The UK was once home to the developed world’s worst inflation. Now, it is within striking distance of the central bank’s 2% target. And as the market grey heads say, “the trend is your friend”.

This matters, because it points to the nature of inflation shocks in developed economies, although of course local factors remain primary causes of rising prices. For example, wages growth, food prices and rental increases have been especially important in Australia, whereas much of the rapid price increases in the UK resulted from soaring commodity costs after supplies from Russia were cut off. In the US, strong demand from consumers “taking revenge on lockdowns” have been a big factor.

Nevertheless, many of these trends tend to be global, so worth paying attention to them. Once the energy crisis subsided, inflation pressures in the UK started to ease notably. The UK’s CPI rose by 2.3% in the 12 months to end April – the smallest gain since the summer of 2021. That is down from 3.2% in March, a plunge driven by an energy price cut that resulted in the largest annual fall in electricity and gas costs on record.
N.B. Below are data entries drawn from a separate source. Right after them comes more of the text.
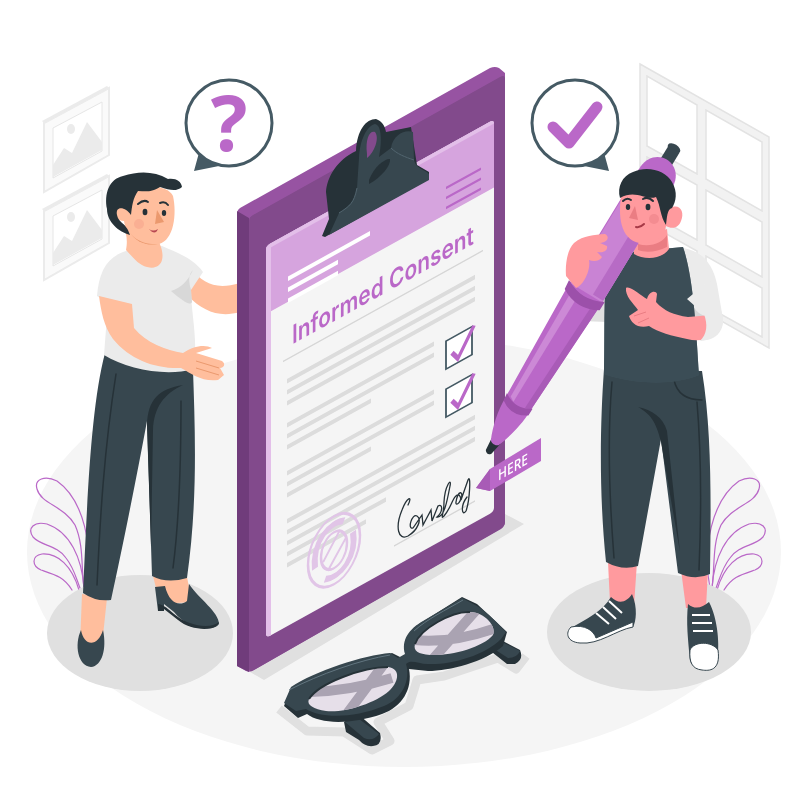
<!DOCTYPE html>
<html lang="en">
<head>
<meta charset="utf-8">
<title>Informed Consent</title>
<style>
:root{--purple:#ba68c8;--purple-deep:#824a8c;--purple-side:#703c7b;--purple-edge:#9753a2;--lilac:#d6a4de;--ink:#37474f;--dark:#263238;--slate:#455a64;--floor:#f5f5f5;--shade:#e0e0e0;--paper:#f5f5f5;--skin:#ffbe9d;--skin-shade:#eb996e;--pink:#ff9a9e;--pink-shade:#ea7d83;--shirt:#ebebeb}
html,body{margin:0;background:#fff}
svg{display:block;width:800px;height:800px}
.frame{fill:#fafafa;stroke:#ebebeb;stroke-width:2}
.leaf,.bubble,.fold{fill:none;stroke-linecap:round;stroke-linejoin:round}
.leaf{stroke:var(--purple);stroke-width:1.2}
.bubble{fill:#fff;stroke:var(--slate);stroke-width:3}
.fold{stroke:var(--dark);stroke-width:1.5}
.skin{fill:var(--skin)}.pink{fill:var(--pink)}.ink{fill:var(--ink)}.dark{fill:var(--dark)}
.line{fill:none;stroke:var(--dark);stroke-width:2;stroke-linecap:round}
.title{font:600 26px Inter,Roboto,sans-serif;fill:var(--purple)}
.tag{font:600 15px "Open Sans",Inter,sans-serif;fill:#fff}
.question{font:700 77px "Open Sans",Inter,sans-serif;fill:var(--purple)}
</style>
</head>
<body>
<svg viewBox="0 0 800 800" xmlns="http://www.w3.org/2000/svg" role="img" aria-label="Two people beside a large informed consent form on a clipboard">
<defs>
<g id="wall-frame">
<path class="frame" d="M44 123L109 88V155L44 192Z"/>
<path d="M44 123l-2-2 65-35 2 2z" fill="#ebebeb"/>
<path d="M53 128L102 102V151L53 178Z" fill="#fff" stroke="#e6e6e6"/>
<path d="M53 177V165L64 148 72 153 87 122 102 142V150Z" fill="#ebebeb"/>
<ellipse cx="71" cy="129" rx="4" ry="5" fill="#ebebeb"/>
</g>
<g id="plant" class="leaf">
<path d="M86 588C94 548 84 500 57 481C45 475 34 479 37 489C41 504 64 506 75 525C84 545 81 568 84 588"/>
<path d="M84 588C82 558 70 532 47 524C34 521 27 528 33 537C41 546 57 545 66 558C74 568 76 578 80 588"/>
<path d="M79 590C72 566 58 553 42 554C31 556 32 566 41 570C56 575 64 577 72 590"/>
</g>
<g id="checkbox">
<rect width="26" height="28" fill="#fff" stroke="var(--slate)" stroke-width="1.8"/>
<path d="M6 15L12 24 28 0" fill="none" stroke="var(--purple)" stroke-width="4"/>
</g>
<clipPath id="lens-left"><path d="M309 699C319 683 363 667 388 667C402 669 398 683 389 691C374 704 344 713 326 711C314 709 306 705 309 699Z"/></clipPath>
<clipPath id="lens-right"><path d="M415 644C420 629 452 611 470 612C485 612 497 627 493 635C482 648 450 656 430 655C418 654 413 651 415 644Z"/></clipPath>
</defs>

<rect width="800" height="800" fill="#fff"/>
<ellipse id="floor" cx="404" cy="552" rx="377" ry="215" fill="var(--floor)"/>

<g id="wall">
<use href="#wall-frame"/><use href="#wall-frame" y="88"/>
<path d="M640 64L769 137V348L640 275Z M647 76V146L697 174V105Z M706 110V179L762 211V142Z M647 157V212L697 240V185Z M706 190V245L762 277V222Z M647 223V272L697 300V251Z M706 256V306L762 337V288Z" fill="#f2f2f2" fill-rule="evenodd" stroke="#e3e3e3" stroke-width="1.5"/>
</g>
<use href="#plant"/>
<use href="#plant" transform="translate(796) scale(-1 1)"/>
<g id="shadows" fill="var(--shade)">
<ellipse cx="140" cy="633" rx="93" ry="58"/><ellipse cx="649" cy="632" rx="102" ry="59"/>
<path d="M250 672L505 514 524 524 264 680Z"/>
</g>

<g id="woman">
<path class="skin" d="M190 268C204 284 216 290 240 283V312C219 318 203 311 188 296Z"/>
<path class="skin" d="M82 594L107 598 102 645H80Z M153 576L187 577 192 602 160 604Z"/>
<path class="ink" d="M81 630C84 647 98 647 103 630C107 649 102 666 91 667C78 666 74 645 81 630Z"/>
<path class="ink" d="M155 587L165 586C169 603 179 607 187 601L189 584C199 599 219 612 219 624C213 633 186 628 174 612L164 604V611H158Z"/>
<path class="dark" d="M158 604C168 605 174 618 190 623C201 627 213 627 219 622C217 632 191 631 178 620L164 609V611H158Z"/>
<path class="ink" d="M105 353L193 370C195 430 198 500 187 578Q167 584 152 576L147 421C136 480 122 550 111 600Q96 602 83 593C87 510 90 410 105 353Z"/>
<path class="dark" d="M147 425C148 399 159 389 183 385C164 394 154 407 153 430L151 546Z"/>
<path class="fold" d="M116 374C104 450 100 520 97 585M181 401C181 463 179 522 173 568"/>
<path d="M126 251L162 246C178 253 194 259 203 272L191 290C191 313 199 345 193 369C166 377 127 369 104 355L108 303 97 296C99 273 106 257 126 251Z" fill="var(--shirt)"/>
<path d="M171 291C184 302 190 306 192 302L191 290C188 279 189 274 193 270Q185 287 171 291Z" fill="#d8d8d8"/>
<path class="skin" d="M126 250C128 239 126 234 124 225L157 237 161 247C166 263 158 270 147 267C138 265 132 256 126 250Z"/>
<path d="M129 231C136 243 147 246 158 244V238Z" fill="var(--skin-shade)"/>
<path class="skin" d="M99 296L132 304 134 328C146 343 166 350 183 353C193 346 205 344 212 348L196 353 222 361C226 364 224 368 220 368L224 375 218 380C202 382 192 374 181 368C156 369 130 360 113 339C104 327 101 311 99 296Z"/>
<path d="M196 361L219 368M196 368L219 375" stroke="var(--skin-shade)" fill="none"/>
<path class="skin" d="M128 193C144 183 168 185 173 196C177 214 174 240 159 244C142 246 126 235 124 221C111 220 108 202 119 203Z"/>
<path class="dark" d="M130 235C119 232 107 222 107 209C104 194 109 179 123 176C139 171 154 171 168 179C176 178 181 181 182 187C176 192 170 190 160 187C150 193 145 191 138 191C133 198 132 206 131 215C126 207 115 205 117 215C119 224 126 222 130 235Z"/>
<path class="line" d="M138 204Q144 199 148 202M160 203Q165 201 168 205"/>
<ellipse class="dark" cx="145" cy="212" rx="2.4" ry="3.2"/><ellipse class="dark" cx="164" cy="213" rx="2.2" ry="3"/>
<path d="M157 210L164 222 155 224" fill="var(--skin-shade)"/>
<path d="M149 229Q153 232 158 229Q155 236 149 229Z" fill="#b84952"/>
<circle cx="139" cy="224" r="5" fill="#f7a58c" opacity=".6"/>
</g>

<g id="clipboard">
<path d="M237 213Q237 210 240 208L490 68Q495 66 499 68L505 73V522Q505 526 500 529L254 670Q250 673 246 671L237 666Z" fill="var(--purple-edge)"/>
<path d="M237 211L249 218V672L237 666Z" fill="var(--purple-side)"/>
<path d="M249 221Q249 217 253 215L500 77Q505 74 505 79V522Q505 526 501 529L254 670Q249 673 249 668Z" fill="var(--purple-deep)"/>
<g id="form" transform="matrix(1 -.555 0 1 266 246)">
<rect width="228" height="392" rx="4" fill="var(--paper)"/>
<path d="M0 4Q0 0 4 0H224Q228 0 228 4V68H0Z" fill="var(--lilac)"/>
<path d="M0 4Q0 0 4 0H224Q228 0 228 4H5V392Q0 392 0 388Z" fill="#e3bfe9"/>
<path d="M22 47H104M22 58H72M22 69H72" transform="translate(0 -2)" stroke="#fff" stroke-width="4.5"/>
<path d="M180 42H215M180 52H215M180 62H215" stroke="var(--purple)" stroke-width="2.5"/>
<text class="title" x="26" y="113" textLength="182" lengthAdjust="spacingAndGlyphs">Informed Consent</text>
<path d="M17 125H217M128 371H209" stroke="#d6d6d6" stroke-width="1.5"/>
<path id="paragraphs" d="M21 147H209M21 158H209M21 169H209M21 191H168M21 202H168M21 213H105M21 239H168M21 250H168M21 261H105M21 287H209M21 298H209M21 309H209M21 320H120M21 331H100" stroke="#dcdcdc" stroke-width="4.5"/>
<use href="#checkbox" x="180" y="195"/><use href="#checkbox" x="180" y="243"/>
<g id="stamp" fill="none" stroke="#e1c5e7" stroke-width="2.5">
<ellipse cx="68" cy="342" rx="26" ry="34"/><ellipse cx="68" cy="342" rx="13" ry="18"/>
<path d="M49 350C46 321 64 311 78 318M87 334C91 361 75 373 59 366" stroke-width="6"/>
<path d="M57 348L74 325M62 359L80 336"/>
</g>
</g>
<path id="signature" class="line" style="stroke-width:1.3" d="M408 505C413 495 407 497 402 510C395 527 398 541 408 536C418 530 422 519 417 516C412 513 407 530 413 528L422 515 423 525 431 510 432 521 438 506C443 503 443 512 437 517C444 518 447 502 450 486C452 477 445 485 444 502C444 514 440 520 444 516C452 507 453 494 459 495C464 500 455 508 456 502C458 490 464 490 461 500L468 480C471 472 470 500 466 511C462 517 460 506 467 497"/>
<g id="clip">
<path class="dark" d="M322 236L329 219 326 192C327 177 337 160 356 151C357 130 366 119 376 119C382 121 385 126 386 132L411 127 417 165 429 172V179L325 237Z"/>
<path class="ink" d="M329 235L339 213C348 207 355 202 357 188L359 158C360 139 367 126 375 124C382 125 382 143 379 157L391 148C393 134 406 129 413 132L414 160C416 169 424 169 429 174V180Z"/>
<path d="M367 154C365 138 370 130 375 132C380 138 374 153 367 158Z" fill="var(--purple-deep)"/>
<path d="M369 180C374 166 386 158 390 159C391 165 382 177 369 184Z" class="dark"/>
<path d="M339 213C350 206 354 203 357 188M391 148C397 154 405 157 414 160" fill="none" stroke="#52656f"/>
</g>
</g>

<g id="here-tag">
<path d="M476 488L490 469 541 438V461L490 491Z" fill="var(--purple)"/>
<path d="M476 488L490 469V491Z" fill="#a85bb6"/>
<text class="tag" transform="matrix(1 -.58 0 1 498 481)" textLength="30" lengthAdjust="spacingAndGlyphs">HERE</text>
</g>

<g id="man">
<path d="M610 262C594 279 579 302 582 321L607 322Z" fill="#e0e0e0"/>
<path class="pink" d="M608 562H637L634 606 610 603Z M681 570H708L706 608H686Z"/>
<g id="shoes">
<path class="ink" d="M611 597C619 605 627 602 632 594C638 608 636 622 633 627C614 628 598 643 580 642C569 642 566 634 571 628C586 619 602 612 611 597Z"/>
<path d="M571 627C585 624 594 631 596 638L633 622V627C616 630 599 645 580 643C567 642 565 633 571 627Z" fill="#fff" stroke="var(--ink)"/>
<path d="M596 613L609 624M603 607L616 619M609 601L622 613" stroke="#fff" stroke-width="2"/>
<path class="ink" d="M688 604C695 610 702 608 709 602C718 619 720 646 717 661C711 673 694 671 690 661C688 639 686 623 688 604Z"/>
<path d="M690 650C694 641 712 641 718 650C721 671 709 671 702 670C692 669 689 662 690 650Z" fill="#fff" stroke="var(--ink)"/>
<path d="M692 615H710M692 623H712M693 631H713" stroke="#fff" stroke-width="2"/>
</g>
<path class="ink" d="M604 369L702 371C712 432 711 504 710 574Q695 581 678 573L661 439 638 566Q622 571 606 562C599 495 600 425 604 369Z"/>
<path class="dark" d="M661 442C656 421 650 414 638 407C652 410 663 417 667 431L680 552Z"/>
<path class="fold" d="M612 382C607 438 610 507 614 558M697 402C702 463 701 523 699 570M674 380C677 394 686 400 702 400"/>
<path d="M683 248C703 251 713 265 717 284L723 319C724 333 713 342 699 340L686 336 690 300Z" fill="var(--shirt)"/>
<path d="M690 300C695 312 702 316 708 317L690 319Z" fill="#d6d6d6"/>
<path d="M620 253L683 247C693 276 696 325 699 375C674 386 632 384 604 374C605 331 603 282 609 260Z" fill="var(--slate)"/>
<path class="ink" d="M620 253L683 247C693 276 696 325 699 375C674 386 632 384 604 374C605 331 603 282 609 260Z" opacity=".65"/>
<path class="pink" d="M633 240L667 229 669 249C661 260 644 260 634 254Z"/>
<path d="M638 244C651 248 663 242 667 235V247C657 252 646 253 638 250Z" fill="var(--pink-shade)"/>
</g>

<g id="pen" transform="translate(488 453) rotate(31.4)">
<path d="M-3 -13L-2 -2Q0 1 2 -2L4 -13Z" class="dark" stroke="var(--dark)" stroke-width="3"/>
<path d="M-4 -12C-10 -25 -14 -42 -14 -56L-19 -185V-310Q0 -320 19 -310V-185L14 -56C14 -42 10 -25 5 -12Q0 -9 -4 -12Z" fill="var(--purple)"/>
<path d="M-18 -188V-310Q0 -320 19 -310V-188Z" fill="#c983d4"/>
<path d="M-10 -60L-13 -181H-5L-5 -57Z" fill="#cc89d6"/>
<path d="M8 -58L12 -182H19L14 -58Z" fill="#a95bb7"/>
<path d="M-15 -61Q0 -51 15 -61V-53Q0 -43 -14 -53Z M-21 -190Q0 -178 21 -190V-180Q0 -168 -20 -180Z" fill="#9c50aa"/>
<path d="M7 -190V-315H19V-190Z" fill="#b76bc5"/>
<ellipse cy="-357" rx="7" ry="4" class="ink"/><path d="M-6 -356V-338H7V-356Z" class="ink"/>
<path d="M-19 -308V-324C-17 -350 17 -350 19 -324V-308Q0 -298 -19 -308Z" fill="var(--purple)"/>
<path d="M-19 -321Q0 -310 19 -321V-314Q0 -303 -19 -314Z" fill="#9c50aa"/>
</g>

<g id="man-front">
<path class="pink" d="M566 276C565 262 568 249 574 243C584 235 594 235 605 234C610 237 608 242 600 243L607 246C608 251 603 253 597 252L602 257C600 261 594 262 589 260C591 271 583 286 576 288Z"/>
<path class="pink" d="M720 322C717 337 703 343 687 339C672 336 658 332 649 326C638 329 631 323 629 316L638 310C633 303 625 296 626 288C630 285 641 296 647 299C649 291 656 290 657 294L656 302C664 311 674 315 688 317L712 315Z"/>
<path d="M634 316L646 312M638 323L649 318" stroke="var(--pink-shade)" fill="none"/>
<path d="M687 299L710 280 723 317C724 331 715 340 700 341C707 334 708 325 704 314Z" fill="var(--shirt)"/>
<path class="pink" d="M622 191C638 184 660 184 670 208C680 203 685 212 681 221C678 229 671 229 666 226C665 238 653 245 639 243C621 239 617 217 622 191Z"/>
<path class="dark" d="M620 198C617 187 622 176 633 172C648 165 666 171 672 182C678 192 676 202 672 208C667 209 667 218 666 225C660 216 661 207 656 197C646 201 636 189 620 198Z"/>
<path class="line" d="M623 201Q627 197 631 200M643 199Q648 196 653 201"/>
<ellipse class="dark" cx="628" cy="207" rx="2.2" ry="3"/><ellipse class="dark" cx="648" cy="207" rx="2.4" ry="3.2"/>
<path d="M635 206L629 218 638 220" fill="var(--pink-shade)"/>
<path d="M636 227Q640 228 644 224" fill="none" stroke="#a63946" stroke-width="2" stroke-linecap="round"/>
<circle cx="654" cy="219" r="5" fill="var(--pink-shade)" opacity=".5"/>
</g>

<g id="bubbles">
<path d="M194 171L200 149 219 166Z M609 171L603 149 584 166Z" fill="var(--slate)"/>
<circle class="bubble" cx="229" cy="123" r="43"/>
<circle class="bubble" cx="575" cy="123" r="43"/>
<text class="question" x="229" y="151" text-anchor="middle">?</text>
<path d="M553 127L569 143 597 107" fill="none" stroke="var(--purple)" stroke-width="11" stroke-linecap="round" stroke-linejoin="round"/>
</g>

<g id="glasses">
<path d="M279 709L307 731 344 732 372 750 390 741 378 722 409 706 417 680 444 676 498 658 516 669 526 656" fill="none" stroke="#e0e0e0" stroke-width="9" stroke-linejoin="round"/>
<path class="dark" d="M344 722L358 714 380 733Q383 745 373 746 365 747 359 740L346 732Z M483 645L497 638 520 650Q524 660 515 664L507 664Z"/>
<path class="ink" d="M345 722L355 716 379 734Q373 742 364 738Z M488 645L498 640 520 651Q517 658 508 658Z"/>
<path class="dark" d="M284 706L291 688 392 653 408 661 416 626 462 597 477 604 507 632 503 646C484 662 450 671 428 671L409 669C413 689 402 707 382 714C350 725 320 724 307 714L298 718Z"/>
<path class="ink" d="M284 703L291 687C315 671 364 655 390 653L398 658 405 654C401 640 409 629 423 621L462 598 477 606C489 613 498 624 506 632L501 639C484 656 450 665 428 664C418 664 411 659 406 664C411 680 402 699 384 706C352 719 320 718 306 709L296 711Z"/>
<path d="M309 699C319 683 363 667 388 667C402 669 398 683 389 691C374 704 344 713 326 711C314 709 306 705 309 699Z M415 644C420 629 452 611 470 612C485 612 497 627 493 635C482 648 450 656 430 655C418 654 413 651 415 644Z" fill="#e6dfe9"/>
<g fill="none" stroke="#aaa3b2" stroke-width="10">
<path clip-path="url(#lens-left)" d="M310 692Q350 691 392 678M346 715L384 664"/>
<path clip-path="url(#lens-right)" d="M414 640Q450 644 496 628M432 660L478 608"/>
</g>
<path d="M309 699C319 683 363 667 388 667M415 644C420 629 452 611 470 612" fill="none" stroke="var(--dark)" stroke-width="2"/>
<path d="M289 690C320 674 360 660 390 655M414 631C427 619 446 610 463 600" fill="none" stroke="#62757f"/>
</g>
</svg>
</body>
</html>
Excluding energy, food, alcohol and tobacco, inflation cooled less dramatically: it was 3.9% in April by this measure, compared to 4.2% in March.

This comes as the Bank of England looks set to cut interest rates in the months ahead, though policymakers might well be distracted by the announced general election due on 4 July, which is likely to see the end of Rishi Sunak’s Conservative government.

We expect central banks to commence a rate-cutting cycle within the next few months, and that may well include the Reserve Bank of Australia.

Source: Axios